** Material provided follows **

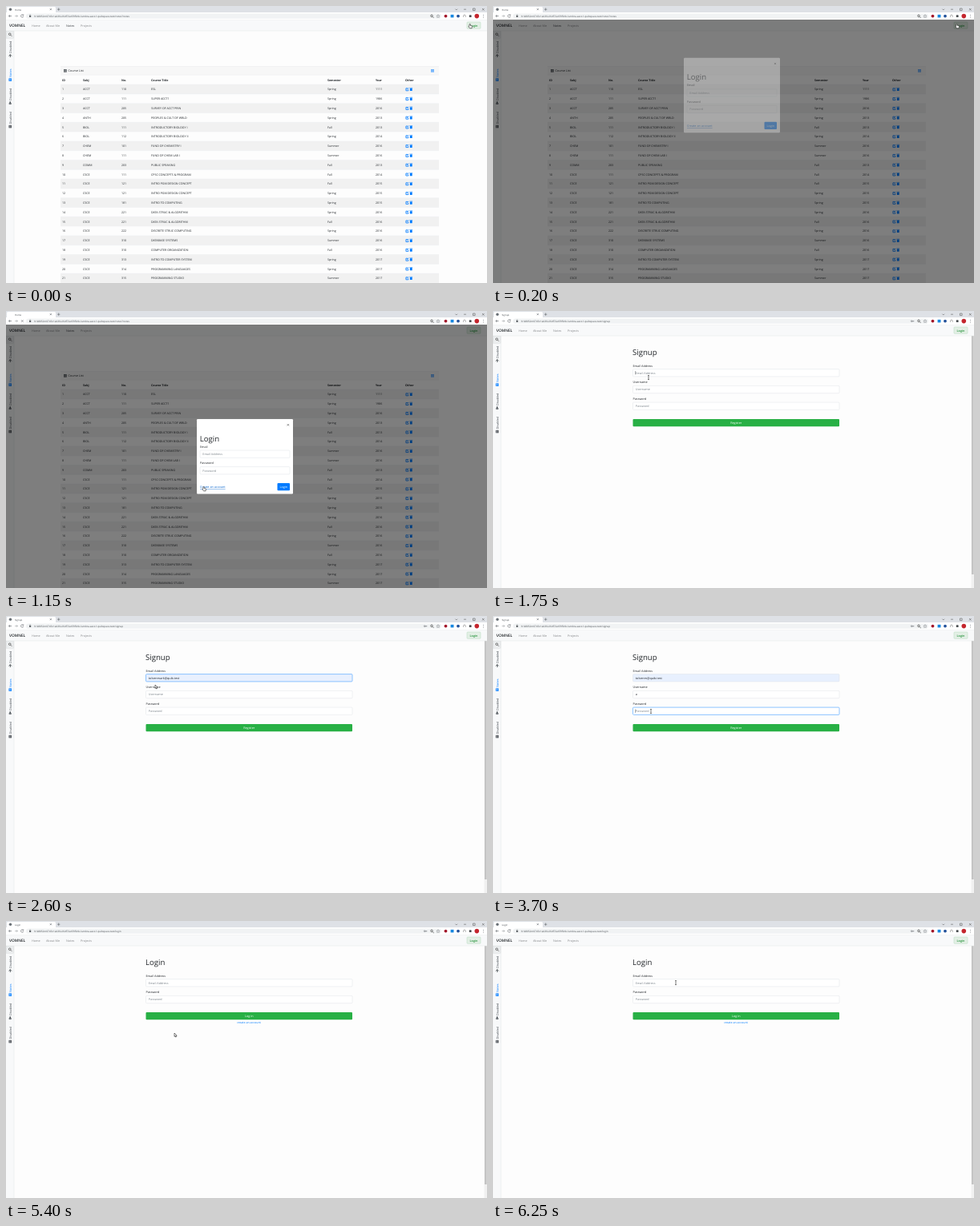
An HTML page for the animation above (6300 ms loop, 600 by 346 pixels).

```html
<!DOCTYPE html>
<html lang="en">
<head>
<meta charset="utf-8">
<title>Course notes</title>
<style>
html, body { margin: 0; width: 100%; height: 100%; overflow: hidden; background: #fff; }
svg { display: block; width: 100vw; height: 100vh; }
text { font-family: "Open Sans", "Noto Sans", sans-serif; text-rendering: geometricPrecision; white-space: pre; }
</style>
</head>
<body>
<svg id="stage" viewBox="0 0 600 346"></svg>
<script>
const LOOP = 6300, BLUE = '#007bff', GREEN = '#28b045', INK = '#212529', GREY = '#7b838a';
const $ = id => document.getElementById(id);

const text = (x, y, s, o = {}) =>
  `<text x="${x}" y="${y}" font-size="${o.size || 3.75}" fill="${o.fill || INK}" font-weight="${o.weight || 400}" text-anchor="${o.anchor || 'start'}" ${o.more || ''}>${s}</text>`;
const rect = (x, y, w, h, fill, more = '') =>
  `<rect x="${x}" y="${y}" width="${w}" height="${h}" fill="${fill}" ${more}/>`;
const dot = (x, y, r, fill) => `<circle cx="${x}" cy="${y}" r="${r}" fill="${fill}"/>`;
const line = (d, stroke = '#5f6368', w = .6) =>
  `<path d="${d}" fill="none" stroke="${stroke}" stroke-width="${w}"/>`;
const group = (id, body, more = '') => `<g id="${id}" ${more}>${body}</g>`;
const lens = (x, y) => line(`M${x + 1} ${y + 1}l1.6 1.6M${x + 1.3} ${y}a1.3 1.3 0 1 1-2.6 0a1.3 1.3 0 1 1 2.6 0`, '#444', .7);

function browser() {
  return rect(0, 0, 600, 8.5, '#dee1e6') +
    rect(1, 1, 61, 8, '#fff', 'rx="1.5"') + rect(0, 8, 600, 9, '#fff') +
    group('favicon', dot(5.5, 4.3, 1.7, '#6b7177')) +
    text(11, 5.5, 'Home', { size: 2.9, fill: '#454a4f', more: 'id="title"' }) +
    line('M54.8 3.2l2 2m0-2l-2 2M64 4.2h3.4m-1.7-1.7v3.4') +
    line('M560.5 3.7l1.3 1.3l1.3-1.3M571 4.2h3M582.5 3h2.6v2.6h-2.6zM594 3l2.6 2.6m0-2.6l-2.6 2.6', '#444', .5) +
    line('M7 12.5H3.5m1.5-1.5l-1.5 1.5l1.5 1.5') +
    line('M11 12.5h3.5m-1.5-1.5l1.5 1.5l-1.5 1.5', '#a5a8ab') +
    group('reload', line('M21.5 11.4a1.7 1.7 0 1 0 .3 1.6M21.8 10.4v1.4h-1.4')) +
    group('stop', line('M19 11.2l2.6 2.6m0-2.6l-2.6 2.6')) +
    rect(25, 9.5, 518, 6.3, '#f1f3f4', 'rx="3.1"') +
    rect(29, 12, 2.2, 1.9, '#5f6368') + line('M29.5 12v-.7a.6.6 0 0 1 1.2 0v.7', '#5f6368', .4) +
    text(35, 13.8, '', { size: 3.1, fill: '#4c5156', more: 'id="url"' }) +
    group('key', line('M525.4 12.6h-2.5v1m1.4-1v.8M522.9 12.6a.8.8 0 1 1-1.6 0a.8.8 0 1 1 1.6 0', '#5f6368', .5)) +
    lens(531, 12.3) +
    line('M539 10.7l.6 1.3 1.4.1-1 1 .3 1.4-1.3-.7-1.3.7.3-1.4-1-1 1.4-.1z', '#5f6368', .4) +
    dot(548.5, 12.6, 1.9, '#a3162b') + rect(554.6, 10.8, 3.9, 3.6, '#1787e0') +
    dot(564, 12.6, 1.9, '#24529b') + line('M570.5 13.8v-1.3a1.4 1.4 0 0 1 2.8 0v1.3', '#777') +
    rect(577.8, 11.2, 2.8, 2.8, '#4a4e52', 'rx=".6"') + dot(587.3, 12.6, 2.8, '#c4262e') +
    [11, 12.6, 14.2].map(y => dot(595.5, y, .45, '#5f6368')).join('');
}

function frame() {
  const side = [['Disabled', 59], ['Notes', 89], ['Disabled', 118], ['Disabled', 147.5]];
  return rect(0, 17, 600, 14, '#f8f9fa') + rect(0, 31, 10, 315, '#f8f9fa') +
    line('M0 17H600M0 31H600M10 31V346', '#e1e4e7', .5) +
    text(4, 25.7, 'VOMNEL', { size: 4.8, weight: 600 }) +
    [['Home', 32], ['About Me', 50], ['Notes', 75], ['Projects', 93]].map(([s, x]) =>
      text(x, 25.5, s, { fill: '#858789', more: s == 'Notes' ? 'id="navNotes"' : '' })).join('') +
    rect(575, 20, 17, 8.3, '#e3efe5', 'rx="1" stroke="#b5d9bd" stroke-width=".5"') +
    text(583.5, 25.5, 'Login', { fill: '#219139', weight: 600, anchor: 'middle' }) +
    rect(.4, 31.4, 9.2, 8.8, '#eceeef', 'stroke="#d5d8da" stroke-width=".4"') + lens(4.7, 35.2) +
    side.map(([s, y], i) => {
      const c = i == 1 ? BLUE : '#444a50';
      const icon = i == 0 ? line(`M5.3 ${y + 1.6}v3.4M3.6 ${y + 3.4}l1.7-1.7l1.7 1.7`, c, .9)
        : i == 2 ? dot(5.2, y + 2.2, .9, c) + rect(3.5, y + 3.2, 3.4, 1.5, c, 'rx=".7"')
        : rect(3.5, y + 1.4, 3.5, 3.4, c) + line(`M4.1 ${y + 2.6}h2.3m-2.3 1h2.3`, '#fff', .4);
      return text(0, 0, s, { fill: c, size: 3.8, more: `transform="translate(6.5 ${y}) rotate(-90)"` }) + icon;
    }).join('');
}

const COURSES = `ACCT|110|ESL|Spring|1111
ACCT|111|SUPER ACCT1|Spring|1986
ACCT|205|SURVEY OF ACCT PRIN|Spring|2016
ANTH|205|PEOPLES &amp; CULT OF WRLD|Spring|2013
BIOL|111|INTRODUCTORY BIOLOGY I|Fall|2013
BIOL|112|INTRODUCTORY BIOLOGY II|Spring|2014
CHEM|101|FUND OF CHEMISTRY I|Summer|2016
CHEM|111|FUND OF CHEM LAB I|Summer|2016
COMM|203|PUBLIC SPEAKING|Fall|2013
CSCE|111|CPSC CONCEPTS &amp; PROGRAM|Fall|2014
CSCE|121|INTRO PGM DESIGN CONCEPT|Fall|2015
CSCE|121|INTRO PGM DESIGN CONCEPT|Spring|2015
CSCE|181|INTRO TO COMPUTING|Spring|2015
CSCE|221|DATA STRUC &amp; ALGORITHM|Spring|2016
CSCE|221|DATA STRUC &amp; ALGORITHM|Fall|2016
CSCE|222|DISCRETE STRUC COMPUTING|Spring|2016
CSCE|310|DATABASE SYSTEMS|Summer|2016
CSCE|310|COMPUTER ORGANIZATION|Fall|2016
CSCE|313|INTRO TO COMPUTER SYSTEM|Spring|2017
CSCE|314|PROGRAMMING LANGUAGES|Spring|2017
CSCE|315|PROGRAMMING STUDIO|Summer|2017`.split('\n').map((r, i) => [i + 1, ...r.split('|')]);
const COLS = [70, 96, 144, 181, 401, 461, 498];

function table() {
  const head = ['ID', 'Subj', 'No.', 'Course Title', 'Semester', 'Year', 'Other'];
  const rows = COURSES.map((r, i) => {
    const y = 104 + i * 11.8;
    return (i % 2 ? '' : rect(68, y - 5.9, 472, 11.8, '#f1f1f1')) +
      line(`M68 ${y - 5.9}H540`, '#e3e6e9', .3) +
      r.map((s, c) => text(COLS[c], y + 1.4, s, { size: 3.6 })).join('') +
      line(`M501.2 ${y - 1.2}h-2.3v3h3v-1.5M500 ${y + .6}l2.3-2.3`, BLUE, .8) +
      rect(503.9, y - 1.1, 2.8, 3.2, BLUE, 'rx=".3"') + line(`M503.5 ${y - 1.6}h3.6`, BLUE, .6);
  }).join('');
  return rect(68, 75.5, 472, 10.7, '#f7f7f7') + line('M68 75.5H540M68 86.2H540', '#e3e5e7', .4) +
    rect(72, 79.2, 3.7, 3.4, '#343a40') + line('M72 80.6h3.7m-3.7 1h3.7M73.8 79.4v3', '#fff', .3) +
    text(77.5, 82.3, 'Course List', { weight: 500 }) +
    line('M530 79.7h4m-4 1.2h4m-4 1.2h4', BLUE, .7) +
    head.map((s, c) => text(COLS[c], 93.6, s, { weight: 700, size: 3.6 })).join('') + rows;
}

const field = (id, x, y, w, hint) =>
  rect(x, y, w, 9.3, '#fff', `rx="1" stroke="#dfe3e7" stroke-width=".5" id="${id}Box"`) +
  text(x + 3.3, y + 6, hint, { fill: GREY, more: `id="${id}"` });
const button = (id, x, y, w, s, fill) =>
  rect(x, y, w, 9.2, fill, `rx="1" id="${id}"`) +
  text(x + w / 2, y + 6, s, { fill: '#fff', anchor: 'middle' });
const heading = (x, y, s) => text(x, y, s, { size: 9.6, weight: 500 });
const scrollbar = rect(596.5, 17, 3.5, 329, '#f1f1f1') + rect(597, 19, 2.7, 310, '#c4c4c4');

function signup() {
  return heading(174, 55.2, 'Signup') +
    text(174.5, 69.5, 'Email Address') + field('email', 174.5, 72.6, 257.5, 'Email Address') +
    text(174.5, 90.2, 'Username') + field('user', 174.5, 93.4, 257.5, 'Username') +
    text(174.5, 111, 'Password') + field('pass', 174.5, 114.1, 257.5, 'Password') +
    button('register', 174.5, 135, 257.5, 'Register', GREEN) +
    line('M0 0v4.4', INK, .4).replace('<path', '<path id="caret"') + scrollbar;
}

function login() {
  return heading(174, 55.2, 'Login') +
    text(174.5, 69.5, 'Email Address') + field('logMail', 174.5, 72.6, 257.5, 'Email Address') +
    text(174.5, 90.2, 'Password') + field('logPass', 174.5, 93.4, 257.5, 'Password') +
    button('enter', 174.5, 114.1, 257.5, 'Log in', GREEN) +
    text(303, 128, 'create an account', { fill: BLUE, anchor: 'middle', size: 3.6 }) + scrollbar;
}

function modal() {
  return rect(238, 135, 120, 93.5, '#fff', 'rx="1.2"') +
    line('M350.8 141.2l2.2 2.2m0-2.2l-2.2 2.2', '#444', .6) +
    heading(241.8, 162.7, 'Login') +
    text(242, 170.6, 'Email') + field('mMail', 242, 174, 112, 'Email Address') +
    text(242, 191.3, 'Password') + field('mPass', 242, 194.6, 112, 'Password') +
    text(242, 221.4, 'Create an account', { fill: '#0062cc', more: 'text-decoration="underline"' }) +
    button('go', 338.5, 215, 15.5, 'Login', BLUE);
}

function cursor() {
  const shape = (id, d) => `<path id="${id}" d="${d}" fill="#fff" stroke="#111" stroke-width=".55" stroke-linejoin="round"/>`;
  return shape('arrow', 'M-1-2v4.4l1-.9.7 1.5.8-.4-.7-1.4h1.4z') +
    shape('hand', 'M-.8-2.4q.5-.5 1 0v1.7l1.8.5q.6.2.5.8l-.4 2.2h-2.6l-1.5-2q0-.8.7-.5z') +
    group('beam', line('M-1-2.5h.7l.3.4.3-.4h.7M0-2.2v4.6M-1 2.6h.7l.3-.4.3.4h.7', '#111', .55));
}

$('stage').innerHTML = rect(0, 0, 600, 346, '#fdfdfd') + group('list', table()) +
  group('signup', signup()) + group('login', login()) + frame() +
  rect(0, 17, 600, 329, '#000', 'id="shade"') + group('modal', modal()) +
  browser() + group('cursor', cursor());

// time, x, y, pointer shape
const PATH = [
  [0, 579, 25, 'hand'], [550, 579, 25, 'arrow'], [1100, 247, 222, 'hand'], [1350, 247, 222, 'arrow'],
  [1700, 194, 83, 'beam'], [2000, 194, 83, 'arrow'], [2300, 187, 88, 'arrow'], [2700, 187, 88, 'arrow'],
  [3050, 199, 98, 'beam'], [3400, 199, 98, 'beam'], [3700, 197, 119, 'beam'], [4250, 197, 119, 'arrow'],
  [4600, 211, 142, 'hand'], [5000, 211, 142, 'arrow'], [5600, 211, 142, 'arrow'], [6200, 228, 77, 'beam']
];
const clamp = v => Math.max(0, Math.min(1, v));
const ease = v => v * v * (3 - 2 * v);
const show = (id, on) => $(id).style.display = on ? '' : 'none';
const set = (id, o) => { for (const k in o) $(id).setAttribute(k, o[k]); };

function fill(id, value, hint) {
  $(id).textContent = value || hint;
  set(id, { fill: value ? INK : GREY });
}

function draw(t) {
  const page = t < 1350 ? 'list' : t < 4950 ? 'signup' : 'login';
  for (const p of ['list', 'signup', 'login']) show(p, p == page);
  const loading = t >= 1100 && t < 1350;
  show('favicon', !loading);
  show('reload', !loading);
  show('stop', loading);
  show('key', page != 'list');
  $('title').textContent = { list: 'Home', signup: 'Signup', login: 'Login' }[page];
  $('url').textContent = 'h1k8852m87d3c1ab36c26df72e6f95b9c.lumbra-east-1.quibspace.test/' +
    { list: 'notes?notes', signup: 'signup', login: 'login' }[page];
  set('navNotes', { fill: page == 'list' ? '#3c4044' : '#858789' });

  const open = page == 'list';
  show('shade', open);
  show('modal', open && t > 170);
  set('shade', { opacity: .5 * clamp((t - 50) / 150) });
  const drop = 1 - (1 - clamp((t - 175) / 300)) ** 1.7;
  set('modal', { opacity: clamp((t - 165) / 110), transform: `translate(0 ${-82 * (1 - drop)})` });

  fill('email', t < 2300 ? '' : t < 2750 ? 'tolvenmark@quib.test' : 'tolvenm@quib.test', 'Email Address');
  fill('user', t < 3250 ? '' : 'a', 'Username');
  fill('pass', '•'.repeat(4 * clamp((t - 3700) / 400)), 'Password');
  const focus = t < 1650 ? '' : t < 3100 ? 'email' : t < 3700 ? 'user' : t < 4600 ? 'pass' : '';
  for (const id of ['email', 'user', 'pass']) {
    const on = id == focus && (id != 'email' || t >= 2000);
    set(id + 'Box', {
      stroke: on ? '#80bdff' : '#dfe3e7', 'stroke-width': on ? .9 : .5,
      fill: id == 'email' && t >= 2300 ? '#e8f0fe' : '#fff'
    });
  }
  show('caret', focus && !(focus == 'email' && t >= 2300));
  if (focus) {
    const typed = $(focus).getAttribute('fill') == INK;
    const x = 177.6 + (typed && page == 'signup' ? $(focus).getComputedTextLength() + .3 : 0);
    set('caret', { transform: `translate(${x} ${{ email: 75, user: 95.8, pass: 116.5 }[focus]})` });
  }
  set('register', { fill: t >= 4550 ? '#21943a' : GREEN });

  const i = PATH.findLastIndex(p => p[0] <= t), a = PATH[i], b = PATH[i + 1] || a;
  const k = b == a ? 0 : ease((t - a[0]) / (b[0] - a[0]));
  set('cursor', { transform: `translate(${a[1] + (b[1] - a[1]) * k} ${a[2] + (b[2] - a[2]) * k})` });
  for (const s of ['arrow', 'hand', 'beam']) show(s, s == a[3]);
}

const start = performance.now();
function tick() {
  draw((performance.now() - start) % LOOP);
  requestAnimationFrame(tick);
}
tick();
</script>
</body>
</html>
```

** End of Material provided **

**Problem requirements:** Copy, from the data above, every line where the word "height" appears.

**Exercise output:**
html, body { margin: 0; width: 100%; height: 100%; overflow: hidden; background: #fff; }
svg { display: block; width: 100vw; height: 100vh; }
  `<rect x="${x}" y="${y}" width="${w}" height="${h}" fill="${fill}" ${more}/>`;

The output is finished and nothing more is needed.